Modern Women Doing the Man’s Work
Before women learned to demand equal pay and opportunities, they were stuck working as care providers, educators, and helpers—jobs whose very nature was to nurture. Thanks to fourth-wave feminism and fight for gender equality, many employers across the world are being inspired and encouraged to keep a diverse, if not equal, workforce.
Industries that were once dominated by males are making efforts to hire more females and vice versa. In a recent study by CareerBuilder, 23% of all jobs previously dominated by men are now held by female workers. Over the last eight years, women have been filling roles in the following traditionally male-dominated jobs:
- Commercial and Industrial Designers
- Marketing Managers
- Management Analysts
- Sales Managers
- Producers and Directors
- Coaches and Scouts
Gender Stereotypes in the Modern Workplace
While women are making strides of improvement in terms of pay and career over the last few decades, gender boundaries and stereotypes remain. People still see the Second Sex (as referred to by French writer and political activist Simone de Beauvoir) as more creative, intuitive, and trusting but less credible than the First Sex.
In a 2017 study concerning loan managers—a relatively gender-neutral profession—it was found that an occupation is taken less seriously when a woman worker is involved. Borrowers tend to be more compliant when paired with male loan managers, whereas they were more likely to miss a payment when paired with service providers of the opposite sex.
These gender stereotypes significantly affect a woman’s career path and growth. Because female workers are perceived as more emotional than their male counterparts, managements weaponize this “female trait” and use it against them to question their decision-making and leadership abilities.

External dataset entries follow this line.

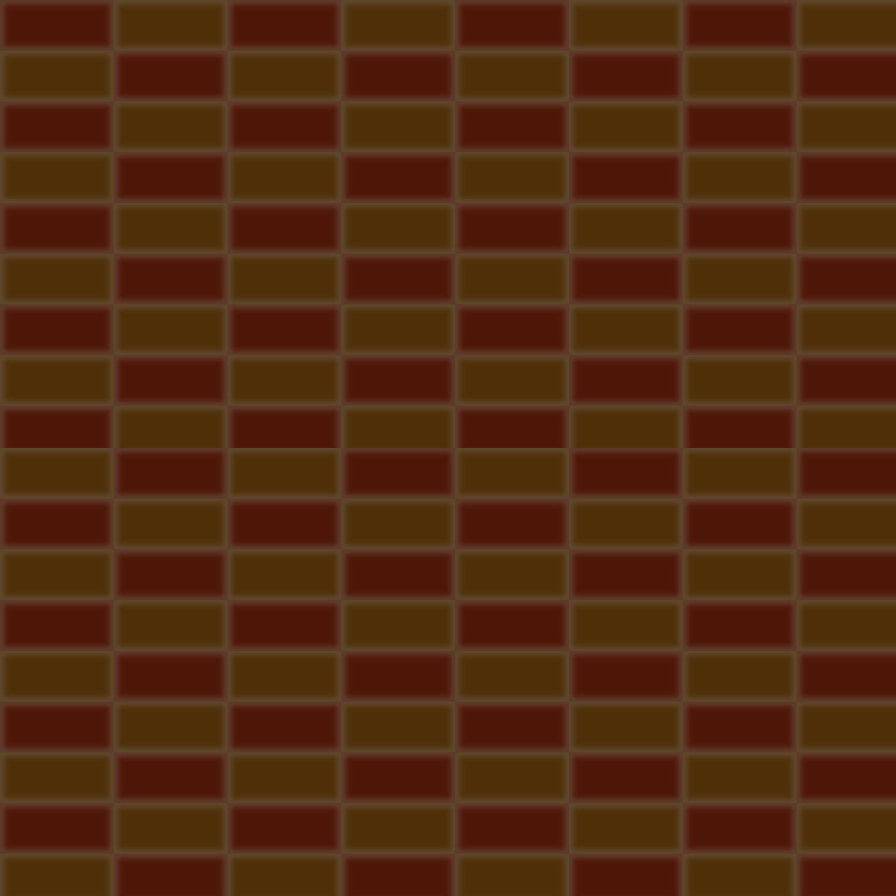
A Shadertoy shader for this pattern:

```glsl
// A dark checkerboard of wide red and olive bricks, each with a soft pale rim.
// Bricks come from floor and mod; the rim fades with a rounded-box distance.
// The rows restart at mid-height, which cuts the last row of each half short.

vec3 brickColor(vec2 p) {
    // Rows count downward from the top of each half
    float fromTop = 1.0 - p.y;
    float band = step(0.5, fromTop);
    vec2 size = vec2(0.127, 0.0566);
    vec2 grid = vec2(p.x, fromTop - 0.5 * band) / size;
    vec2 cell = floor(grid);

    // Nine rows per half, so the checker keeps alternating across the seam
    float olive = mod(cell.x + cell.y + 9.0 * band, 2.0);
    vec3 core = mix(vec3(0.306, 0.086, 0.025), vec3(0.306, 0.184, 0.030), olive);

    // Depth inside the brick, with rounded inner corners
    float radius = 0.010;
    vec2 q = abs(fract(grid) - 0.5) * size - 0.5 * size + radius;
    float depth = radius - length(max(q, 0.0)) - min(max(q.x, q.y), 0.0);
    float fade = max(depth, 0.0) / 0.0064;
    float rim = 0.5 * exp(-fade * fade);
    return mix(core, vec3(0.435, 0.365, 0.305), rim);
}

void mainImage(out vec4 fragColor, in vec2 fragCoord) {
    // Average a 3 by 3 grid of samples to smooth the edges
    vec3 sum = vec3(0.0);
    for (int i = 0; i < 9; i++) {
        vec2 offset = (vec2(i % 3, i / 3) - 1.0) / 3.0;
        sum += brickColor((fragCoord + offset) / iResolution.xy);
    }
    fragColor = vec4(sum / 9.0, 1.0);
}
```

Other Challenges Faced by Women in Male-dominated Workplaces
These gender expectations, however, are only part of the bigger problem. Although many of us would like to achieve an employment balance between the genders, there are a few more challenges to tackle other than these biases. According to Catalyst.org, women in male-dominated industries struggle because of the following:

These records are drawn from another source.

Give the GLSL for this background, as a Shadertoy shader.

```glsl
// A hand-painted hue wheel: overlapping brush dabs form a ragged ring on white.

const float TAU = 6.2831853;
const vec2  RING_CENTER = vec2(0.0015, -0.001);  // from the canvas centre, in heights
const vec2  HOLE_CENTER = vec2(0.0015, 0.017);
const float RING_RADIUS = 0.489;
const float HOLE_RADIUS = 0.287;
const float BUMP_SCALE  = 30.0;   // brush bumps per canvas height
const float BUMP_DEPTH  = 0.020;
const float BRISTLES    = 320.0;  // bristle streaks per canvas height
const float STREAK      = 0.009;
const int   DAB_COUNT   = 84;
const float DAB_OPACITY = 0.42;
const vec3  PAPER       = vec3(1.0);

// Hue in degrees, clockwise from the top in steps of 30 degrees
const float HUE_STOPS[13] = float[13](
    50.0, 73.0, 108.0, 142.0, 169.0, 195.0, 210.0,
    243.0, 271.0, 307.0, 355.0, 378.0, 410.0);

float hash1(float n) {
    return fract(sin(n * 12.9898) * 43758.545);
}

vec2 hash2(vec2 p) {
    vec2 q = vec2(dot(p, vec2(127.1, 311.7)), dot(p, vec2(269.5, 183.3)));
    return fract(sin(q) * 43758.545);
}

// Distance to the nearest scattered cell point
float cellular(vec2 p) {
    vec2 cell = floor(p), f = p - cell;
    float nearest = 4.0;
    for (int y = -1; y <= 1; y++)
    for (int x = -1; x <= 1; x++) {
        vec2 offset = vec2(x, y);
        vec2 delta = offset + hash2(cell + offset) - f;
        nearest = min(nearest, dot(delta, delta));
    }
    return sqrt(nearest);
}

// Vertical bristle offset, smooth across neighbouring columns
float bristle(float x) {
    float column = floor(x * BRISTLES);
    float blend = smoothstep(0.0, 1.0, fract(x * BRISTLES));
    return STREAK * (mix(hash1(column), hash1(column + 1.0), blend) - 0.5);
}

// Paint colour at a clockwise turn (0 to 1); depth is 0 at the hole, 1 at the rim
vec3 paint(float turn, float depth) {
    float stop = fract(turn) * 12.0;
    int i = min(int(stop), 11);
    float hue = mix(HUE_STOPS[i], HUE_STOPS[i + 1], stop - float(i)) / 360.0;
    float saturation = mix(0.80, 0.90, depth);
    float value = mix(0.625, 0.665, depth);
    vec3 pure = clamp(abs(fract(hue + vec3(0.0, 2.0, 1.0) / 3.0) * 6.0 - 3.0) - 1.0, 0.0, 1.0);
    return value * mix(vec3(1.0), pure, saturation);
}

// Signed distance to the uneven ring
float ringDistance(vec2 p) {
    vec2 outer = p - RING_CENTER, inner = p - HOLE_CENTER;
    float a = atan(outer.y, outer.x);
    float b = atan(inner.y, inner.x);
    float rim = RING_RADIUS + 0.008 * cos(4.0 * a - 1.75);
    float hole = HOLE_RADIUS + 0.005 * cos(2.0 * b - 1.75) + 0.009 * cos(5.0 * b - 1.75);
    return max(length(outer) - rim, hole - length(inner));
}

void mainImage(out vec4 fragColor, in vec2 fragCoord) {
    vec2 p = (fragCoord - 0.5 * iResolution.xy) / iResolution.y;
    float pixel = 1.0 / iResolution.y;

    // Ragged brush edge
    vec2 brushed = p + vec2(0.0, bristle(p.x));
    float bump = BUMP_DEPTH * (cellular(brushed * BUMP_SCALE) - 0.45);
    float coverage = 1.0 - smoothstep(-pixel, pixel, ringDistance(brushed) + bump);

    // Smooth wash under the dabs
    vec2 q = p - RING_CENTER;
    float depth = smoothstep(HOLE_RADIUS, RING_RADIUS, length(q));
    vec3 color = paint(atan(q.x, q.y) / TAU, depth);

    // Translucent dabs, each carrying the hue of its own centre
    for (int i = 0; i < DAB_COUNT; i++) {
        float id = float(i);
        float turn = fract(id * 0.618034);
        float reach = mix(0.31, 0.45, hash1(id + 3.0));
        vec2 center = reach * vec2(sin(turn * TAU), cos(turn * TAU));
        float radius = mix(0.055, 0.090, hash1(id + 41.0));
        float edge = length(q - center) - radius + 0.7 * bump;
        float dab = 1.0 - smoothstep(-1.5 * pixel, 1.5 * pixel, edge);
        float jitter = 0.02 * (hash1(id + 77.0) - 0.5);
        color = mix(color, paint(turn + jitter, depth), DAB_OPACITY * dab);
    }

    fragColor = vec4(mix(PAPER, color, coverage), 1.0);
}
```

- Societal expectations and beliefs about women’s leadership abilities.
- Pervasive stereotypes, such as that of the “caring mother” or office housekeeper.

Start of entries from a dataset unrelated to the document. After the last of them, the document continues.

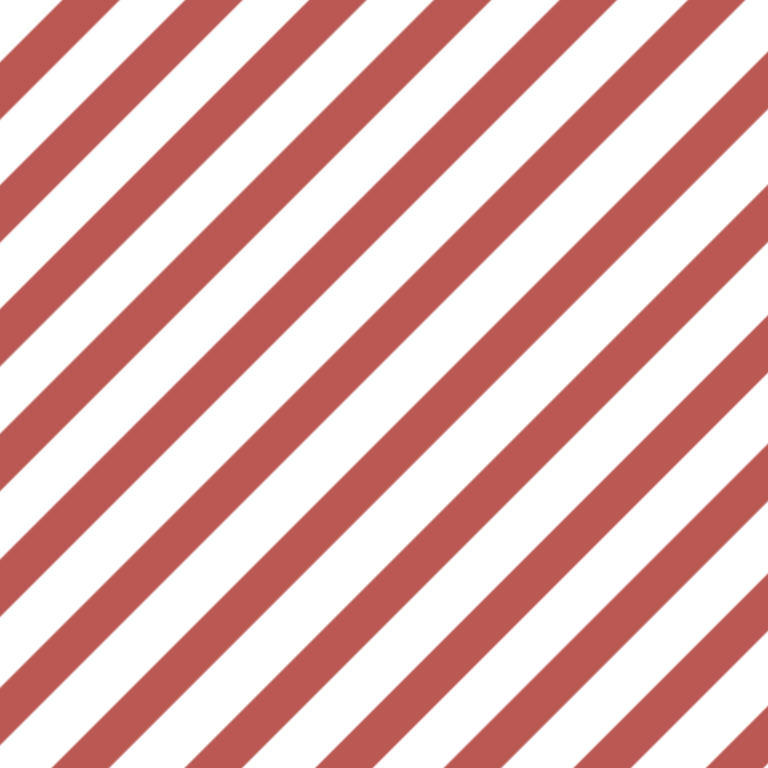
Reproduce this pattern procedurally as a WebGL 1 fragment shader.

```glsl
precision highp float;
// Flat red diagonal stripes on white, rising from lower left to upper right.
// Twelve bands are laid along the falling diagonal; a few sine harmonics
// vary their spacing gently, and each band has a soft edge.

uniform vec2 u_resolution;

const vec3 PAPER_COLOR = vec3(1.0);
const vec3 STRIPE_COLOR = vec3(0.73, 0.35, 0.33);

// Lengths are fractions of the canvas, measured along its edge.
const int STRIPE_COUNT = 12;
const float FIRST_CENTER = 0.1185;
const float SPACING = 0.1671;
const float STRIPE_WIDTH = 0.0749;
const float EDGE_SOFTNESS = 0.003;

// Spacing drift: harmonic orders and their amplitudes.
const vec4 DRIFT_ORDERS = vec4(1.0, 2.0, 4.0, 5.0);
const vec4 DRIFT_AMPLITUDES = vec4(-0.018, -0.0046, 0.0018, -0.0012);
const float PI = 3.14159;

float stripeCenter(float index) {
  float phase = PI * index / float(STRIPE_COUNT - 1);
  float drift = dot(DRIFT_AMPLITUDES, sin(DRIFT_ORDERS * phase));
  return FIRST_CENTER + SPACING * index + drift;
}

// Distance along the canvas edge to the nearest stripe center.
float centerDistance(float diagonal) {
  float nearest = 2.0;
  for (int i = 0; i < STRIPE_COUNT; i++) {
    nearest = min(nearest, abs(diagonal - stripeCenter(float(i))));
  }
  return nearest;
}

void main() {
  vec2 uv = gl_FragCoord.xy / u_resolution;

  // Zero at the upper left corner, two at the lower right.
  float diagonal = uv.x + 1.0 - uv.y;

  // Keep the edge at least one pixel wide on small canvases.
  float softness = max(EDGE_SOFTNESS, 1.0 / min(u_resolution.x, u_resolution.y));
  float edge = centerDistance(diagonal) - 0.5 * STRIPE_WIDTH;
  float coverage = 1.0 - smoothstep(-softness, softness, edge);

  gl_FragColor = vec4(mix(PAPER_COLOR, STRIPE_COLOR, coverage), 1.0);
}
```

- Higher stress and anxiety compared to women working in other fields.
- A lack of mentoring and career development opportunities.
- Sexual harassment.
Another concern is the gender pay gap. While Millennials in the U.S. struggle less with occupational segregation than the previous generations, it was found that the overall pay rate declined when more women entered male-dominated jobs.
Compared to the status of women in the 1950s, female workers today are receiving better pay and opportunities. Although the global workforce is heading in the right direction in this regard, we still have a long way to go to achieve employment balance.